Two mothers, Mecha (Borges) and her impoverished cousin Tali (Moran)s pend a lot of time getting drunk and uselessly planning the future that will never happen. Meanwhile their children run riot, learning life's lessons the hard way.
A hint of Jean Renoir's La Regle Du Jeu pervades Lucrecia Martel's debut feature. Just as that film depicted 1939 Europe 'dancing on a volcano', this complex family saga, with its ceaselessly rumbling storm, suggests a South America on the verge of its own crisis.
Amidst the stifling decay of Argentina's unfashionable north-west, decadent, drunk Borges and her impoverished cousin, Moran, spend the summer hatching unrealised plans, while their assorted children are left to learn about life the hard way.
With water, blood and motherhood very much to the fore, the symbolism is slightly obscure. But the intensity of the melodrama (evoking both Chekhov and Tennessee Williams) ensures this is never less than compelling.

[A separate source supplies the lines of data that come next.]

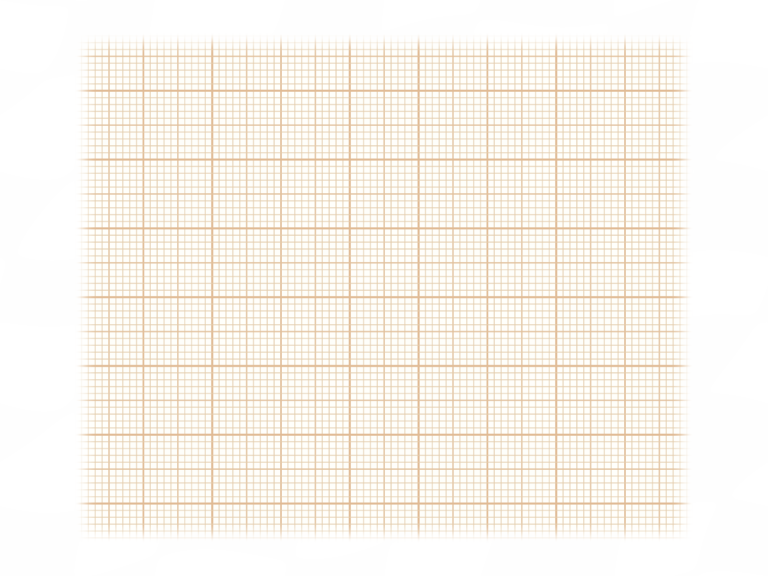
Write a WebGL 2 fragment shader that draws this pattern.

```glsl
#version 300 es
precision highp float;
// Graph paper: fine tan ruling with half and whole divisions, fading into a white border.

#define PITCH 0.11944       // whole division, in canvas heights
#define ORIGIN vec2(0.6073, 0.4841)
#define SUBDIVISIONS 10.0
#define FINE_WIDTH 0.00148
#define HALF_WIDTH 0.0020
#define WHOLE_WIDTH 0.0034
#define SHEET_MIN vec2(0.129, 0.057)
#define SHEET_MAX vec2(1.204, 0.944)
#define FADE 0.040
#define UNEVENNESS 0.14     // strength variation between fine lines
#define SOFTNESS 1.5        // edge filter, in pixel footprints
#define GRAIN 0.004         // faint tone of the bare paper

uniform vec2 u_resolution;
out vec4 fragColor;

const float TAU = 6.2831853;
const vec3 WHITE = vec3(1.0);
const vec3 PAPER = vec3(1.0, 0.999, 0.984);
const vec3 FINE_INK = vec3(0.890, 0.800, 0.675);
const vec3 BOLD_INK = vec3(0.880, 0.730, 0.580);

float hash(float n) {
  return fract(sin(n * 12.9898 + 4.137) * 43758.5453);
}

// Layered sines with whole cycles across the canvas, 0 to 1
float wrappedGrain(vec2 uv) {
  vec2 a = TAU * uv;
  float s = sin(3.0 * a.x + 2.0 * a.y + sin(2.0 * a.y))
          + sin(5.0 * a.y - 4.0 * a.x + sin(3.0 * a.x));
  return 0.5 + 0.25 * s;
}

// Share of the filter footprint covered by a line at distance d
float coverage(float d, float width, float footprint) {
  return clamp(0.5 * (width + footprint) - abs(d), 0.0, min(width, footprint)) / footprint;
}

// Distance to the nearest line of a regular ruling
float lineDistance(float x, float spacing) {
  return x - spacing * floor(x / spacing + 0.5);
}

// Lays one direction of ruling over a colour
vec3 rule(vec3 color, float x, float footprint, float alternate, float fade) {
  float finePitch = PITCH / SUBDIVISIONS;
  float fineIndex = floor(x / finePitch + 0.5);
  float strength = 1.0 + UNEVENNESS * (2.0 * hash(fineIndex + 71.0 * alternate) - 1.0);
  float fine = coverage(lineDistance(x, finePitch), FINE_WIDTH, footprint) * strength;

  float halves = coverage(lineDistance(x, 0.5 * PITCH), HALF_WIDTH, footprint);

  // Upright whole lines alternate in weight, shifting phase past the origin
  float index = floor(x / PITCH + 0.5);
  float lighter = alternate * mod(index + step(0.5, index), 2.0);
  float width = WHOLE_WIDTH * (1.0 - 0.27 * lighter);
  float whole = coverage(lineDistance(x, PITCH), width, footprint);

  color = mix(color, FINE_INK, clamp(fine, 0.0, 1.0) * fade);
  return mix(color, BOLD_INK, max(0.72 * halves, whole) * fade);
}

void main() {
  // Wrapped canvas units: 4/3 wide, 1 high
  vec2 extent = vec2(4.0 / 3.0, 1.0);
  vec2 uv = fract(gl_FragCoord.xy / u_resolution);
  vec2 p = uv * extent;
  vec2 footprint = SOFTNESS * extent / u_resolution;

  // Soft sheet edges; the border wraps without a seam
  vec2 edge = smoothstep(SHEET_MIN, SHEET_MIN + FADE, p)
            * (1.0 - smoothstep(SHEET_MAX - FADE, SHEET_MAX, p));
  float fade = edge.x * edge.y;

  vec3 color = mix(WHITE, PAPER, fade) - GRAIN * wrappedGrain(uv);
  vec2 q = p - ORIGIN;
  color = rule(color, q.x, footprint.x, 1.0, fade);
  color = rule(color, q.y, footprint.y, 0.0, fade);
  fragColor = vec4(color, 1.0);
}
```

Translating to 'The Swamp', Lucretia Martel continues her examination of South America's decayat the hands of irresposnsible authorities. It's not easy viewing, but drawing such lofty influences helps the director's already steady hand.